Look through the material below for "hair". Copy every line that contains it.

» **Input data**:
::::
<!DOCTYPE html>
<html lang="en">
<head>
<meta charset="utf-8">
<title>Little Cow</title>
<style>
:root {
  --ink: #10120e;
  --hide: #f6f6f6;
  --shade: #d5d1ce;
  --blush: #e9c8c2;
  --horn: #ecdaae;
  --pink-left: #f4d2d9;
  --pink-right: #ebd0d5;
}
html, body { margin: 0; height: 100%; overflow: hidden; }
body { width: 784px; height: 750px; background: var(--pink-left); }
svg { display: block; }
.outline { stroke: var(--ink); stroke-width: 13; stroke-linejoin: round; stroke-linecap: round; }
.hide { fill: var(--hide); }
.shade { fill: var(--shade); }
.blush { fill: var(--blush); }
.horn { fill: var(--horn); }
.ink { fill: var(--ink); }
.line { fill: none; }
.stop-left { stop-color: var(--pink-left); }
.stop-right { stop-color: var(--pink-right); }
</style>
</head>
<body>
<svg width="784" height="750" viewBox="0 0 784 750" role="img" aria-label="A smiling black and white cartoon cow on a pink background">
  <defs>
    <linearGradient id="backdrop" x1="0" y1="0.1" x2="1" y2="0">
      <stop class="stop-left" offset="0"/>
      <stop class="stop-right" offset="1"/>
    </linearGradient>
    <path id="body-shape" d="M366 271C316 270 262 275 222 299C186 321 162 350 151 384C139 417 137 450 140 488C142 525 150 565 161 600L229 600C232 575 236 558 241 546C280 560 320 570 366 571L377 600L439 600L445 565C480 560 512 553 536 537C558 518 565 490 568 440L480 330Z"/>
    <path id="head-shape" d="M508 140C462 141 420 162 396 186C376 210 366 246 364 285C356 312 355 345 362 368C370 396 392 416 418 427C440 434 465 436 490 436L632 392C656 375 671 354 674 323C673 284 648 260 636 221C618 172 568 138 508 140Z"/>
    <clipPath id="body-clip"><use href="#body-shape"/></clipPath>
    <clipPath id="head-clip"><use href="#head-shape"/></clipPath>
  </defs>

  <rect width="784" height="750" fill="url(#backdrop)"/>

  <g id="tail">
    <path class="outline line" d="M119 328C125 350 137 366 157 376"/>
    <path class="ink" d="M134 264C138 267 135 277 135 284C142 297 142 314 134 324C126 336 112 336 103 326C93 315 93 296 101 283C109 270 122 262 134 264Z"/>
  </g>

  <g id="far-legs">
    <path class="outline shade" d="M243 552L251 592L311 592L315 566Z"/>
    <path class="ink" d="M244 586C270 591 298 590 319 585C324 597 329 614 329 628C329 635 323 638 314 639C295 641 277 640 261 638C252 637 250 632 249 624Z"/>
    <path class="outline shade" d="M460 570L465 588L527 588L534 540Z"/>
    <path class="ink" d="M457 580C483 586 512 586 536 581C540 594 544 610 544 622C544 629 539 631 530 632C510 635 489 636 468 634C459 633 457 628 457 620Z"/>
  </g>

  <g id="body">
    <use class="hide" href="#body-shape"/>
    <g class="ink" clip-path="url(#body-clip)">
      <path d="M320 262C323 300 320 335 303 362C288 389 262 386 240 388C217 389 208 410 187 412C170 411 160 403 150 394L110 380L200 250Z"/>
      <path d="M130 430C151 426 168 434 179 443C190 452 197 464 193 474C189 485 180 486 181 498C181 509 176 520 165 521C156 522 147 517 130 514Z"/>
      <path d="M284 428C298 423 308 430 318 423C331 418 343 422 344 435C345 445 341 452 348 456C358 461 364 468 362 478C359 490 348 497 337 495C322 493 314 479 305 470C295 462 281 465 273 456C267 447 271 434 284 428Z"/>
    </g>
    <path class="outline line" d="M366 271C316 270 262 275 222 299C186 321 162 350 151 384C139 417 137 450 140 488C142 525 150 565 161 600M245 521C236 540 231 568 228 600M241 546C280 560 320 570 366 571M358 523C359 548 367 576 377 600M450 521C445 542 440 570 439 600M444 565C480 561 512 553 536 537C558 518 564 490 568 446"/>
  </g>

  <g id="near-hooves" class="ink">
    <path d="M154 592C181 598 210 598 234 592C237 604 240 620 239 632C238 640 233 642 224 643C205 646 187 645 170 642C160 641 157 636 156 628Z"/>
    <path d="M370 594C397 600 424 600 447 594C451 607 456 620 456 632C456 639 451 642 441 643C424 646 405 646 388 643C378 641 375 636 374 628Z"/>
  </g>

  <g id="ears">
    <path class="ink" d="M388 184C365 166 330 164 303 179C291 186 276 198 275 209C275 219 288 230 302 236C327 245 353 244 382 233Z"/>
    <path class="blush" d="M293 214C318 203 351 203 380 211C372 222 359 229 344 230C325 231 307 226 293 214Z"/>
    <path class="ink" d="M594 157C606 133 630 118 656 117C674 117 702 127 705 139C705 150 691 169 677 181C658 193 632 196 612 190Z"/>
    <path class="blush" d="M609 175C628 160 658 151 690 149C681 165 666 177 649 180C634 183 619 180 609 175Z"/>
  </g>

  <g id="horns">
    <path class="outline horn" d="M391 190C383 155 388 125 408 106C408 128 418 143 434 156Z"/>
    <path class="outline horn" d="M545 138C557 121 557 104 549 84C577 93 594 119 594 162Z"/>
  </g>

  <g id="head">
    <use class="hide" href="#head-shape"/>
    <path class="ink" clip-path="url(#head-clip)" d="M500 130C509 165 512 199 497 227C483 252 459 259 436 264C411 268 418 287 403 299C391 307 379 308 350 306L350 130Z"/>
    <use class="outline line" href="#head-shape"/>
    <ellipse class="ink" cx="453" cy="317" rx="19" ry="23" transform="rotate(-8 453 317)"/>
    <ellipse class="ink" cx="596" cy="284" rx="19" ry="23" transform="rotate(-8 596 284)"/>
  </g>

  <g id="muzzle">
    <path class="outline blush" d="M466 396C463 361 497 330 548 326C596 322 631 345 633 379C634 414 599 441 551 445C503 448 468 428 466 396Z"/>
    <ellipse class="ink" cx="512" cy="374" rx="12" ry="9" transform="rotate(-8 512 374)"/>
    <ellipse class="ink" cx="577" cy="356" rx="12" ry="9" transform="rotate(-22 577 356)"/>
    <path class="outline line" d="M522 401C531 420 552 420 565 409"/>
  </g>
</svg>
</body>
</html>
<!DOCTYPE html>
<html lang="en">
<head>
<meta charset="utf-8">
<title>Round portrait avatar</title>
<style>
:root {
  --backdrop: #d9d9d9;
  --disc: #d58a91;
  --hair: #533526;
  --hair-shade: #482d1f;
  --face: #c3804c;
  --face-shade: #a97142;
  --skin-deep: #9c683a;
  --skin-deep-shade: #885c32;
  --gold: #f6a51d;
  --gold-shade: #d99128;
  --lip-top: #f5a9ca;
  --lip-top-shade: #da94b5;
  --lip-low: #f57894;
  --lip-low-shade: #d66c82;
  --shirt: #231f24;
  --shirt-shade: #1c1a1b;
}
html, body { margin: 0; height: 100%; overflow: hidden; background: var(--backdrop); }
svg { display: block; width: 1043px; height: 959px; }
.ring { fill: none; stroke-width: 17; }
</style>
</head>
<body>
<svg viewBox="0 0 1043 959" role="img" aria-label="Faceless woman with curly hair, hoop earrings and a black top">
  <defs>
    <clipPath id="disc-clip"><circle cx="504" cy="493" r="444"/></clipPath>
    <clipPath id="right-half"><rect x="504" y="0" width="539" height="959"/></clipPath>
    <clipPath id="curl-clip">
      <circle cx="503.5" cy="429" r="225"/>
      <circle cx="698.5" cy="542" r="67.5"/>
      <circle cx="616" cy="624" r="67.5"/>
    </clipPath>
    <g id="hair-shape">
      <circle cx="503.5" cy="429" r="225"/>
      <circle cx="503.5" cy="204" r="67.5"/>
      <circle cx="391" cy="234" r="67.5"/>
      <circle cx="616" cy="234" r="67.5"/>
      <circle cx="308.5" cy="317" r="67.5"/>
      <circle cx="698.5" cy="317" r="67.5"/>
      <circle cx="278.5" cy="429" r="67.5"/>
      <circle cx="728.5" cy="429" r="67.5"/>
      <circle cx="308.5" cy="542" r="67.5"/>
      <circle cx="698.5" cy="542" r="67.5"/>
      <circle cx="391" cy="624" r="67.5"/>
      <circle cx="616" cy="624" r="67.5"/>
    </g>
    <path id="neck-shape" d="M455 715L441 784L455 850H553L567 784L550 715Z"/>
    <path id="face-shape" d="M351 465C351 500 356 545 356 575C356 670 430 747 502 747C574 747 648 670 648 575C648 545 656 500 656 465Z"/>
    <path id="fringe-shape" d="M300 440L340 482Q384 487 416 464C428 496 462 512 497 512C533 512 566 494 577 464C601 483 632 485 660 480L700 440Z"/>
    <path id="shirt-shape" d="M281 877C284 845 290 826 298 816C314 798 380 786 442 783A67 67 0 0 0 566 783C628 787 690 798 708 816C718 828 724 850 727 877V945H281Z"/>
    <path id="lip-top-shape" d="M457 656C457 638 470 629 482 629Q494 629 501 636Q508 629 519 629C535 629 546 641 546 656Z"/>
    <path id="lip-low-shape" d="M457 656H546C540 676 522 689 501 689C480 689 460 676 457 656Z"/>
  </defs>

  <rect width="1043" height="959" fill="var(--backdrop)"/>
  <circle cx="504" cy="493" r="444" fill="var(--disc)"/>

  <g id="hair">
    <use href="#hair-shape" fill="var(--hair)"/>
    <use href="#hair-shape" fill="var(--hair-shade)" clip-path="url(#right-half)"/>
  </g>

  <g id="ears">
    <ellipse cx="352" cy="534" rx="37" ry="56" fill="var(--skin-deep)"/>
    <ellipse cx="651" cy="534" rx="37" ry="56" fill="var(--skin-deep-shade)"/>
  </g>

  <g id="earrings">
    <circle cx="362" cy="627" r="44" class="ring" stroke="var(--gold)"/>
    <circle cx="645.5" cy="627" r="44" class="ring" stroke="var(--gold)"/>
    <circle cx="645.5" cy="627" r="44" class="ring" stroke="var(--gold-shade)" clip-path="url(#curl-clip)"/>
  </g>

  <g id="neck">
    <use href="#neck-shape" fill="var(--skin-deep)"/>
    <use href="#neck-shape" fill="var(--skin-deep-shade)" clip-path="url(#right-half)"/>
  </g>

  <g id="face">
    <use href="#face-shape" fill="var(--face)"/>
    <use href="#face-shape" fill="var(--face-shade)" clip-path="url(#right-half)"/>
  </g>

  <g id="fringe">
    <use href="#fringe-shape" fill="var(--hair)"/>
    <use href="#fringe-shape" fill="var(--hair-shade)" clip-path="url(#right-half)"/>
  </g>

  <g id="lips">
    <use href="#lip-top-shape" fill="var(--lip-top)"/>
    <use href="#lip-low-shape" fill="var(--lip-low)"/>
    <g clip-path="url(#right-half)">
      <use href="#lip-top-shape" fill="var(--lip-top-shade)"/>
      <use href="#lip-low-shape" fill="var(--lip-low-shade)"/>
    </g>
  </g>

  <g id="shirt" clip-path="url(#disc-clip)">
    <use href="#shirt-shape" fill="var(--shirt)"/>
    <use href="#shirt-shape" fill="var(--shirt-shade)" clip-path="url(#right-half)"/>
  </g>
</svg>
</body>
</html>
::::
» **Your response**:
  --hair: #533526;
  --hair-shade: #482d1f;
<svg viewBox="0 0 1043 959" role="img" aria-label="Faceless woman with curly hair, hoop earrings and a black top">
    <g id="hair-shape">
  <g id="hair">
    <use href="#hair-shape" fill="var(--hair)"/>
    <use href="#hair-shape" fill="var(--hair-shade)" clip-path="url(#right-half)"/>
    <use href="#fringe-shape" fill="var(--hair)"/>
    <use href="#fringe-shape" fill="var(--hair-shade)" clip-path="url(#right-half)"/>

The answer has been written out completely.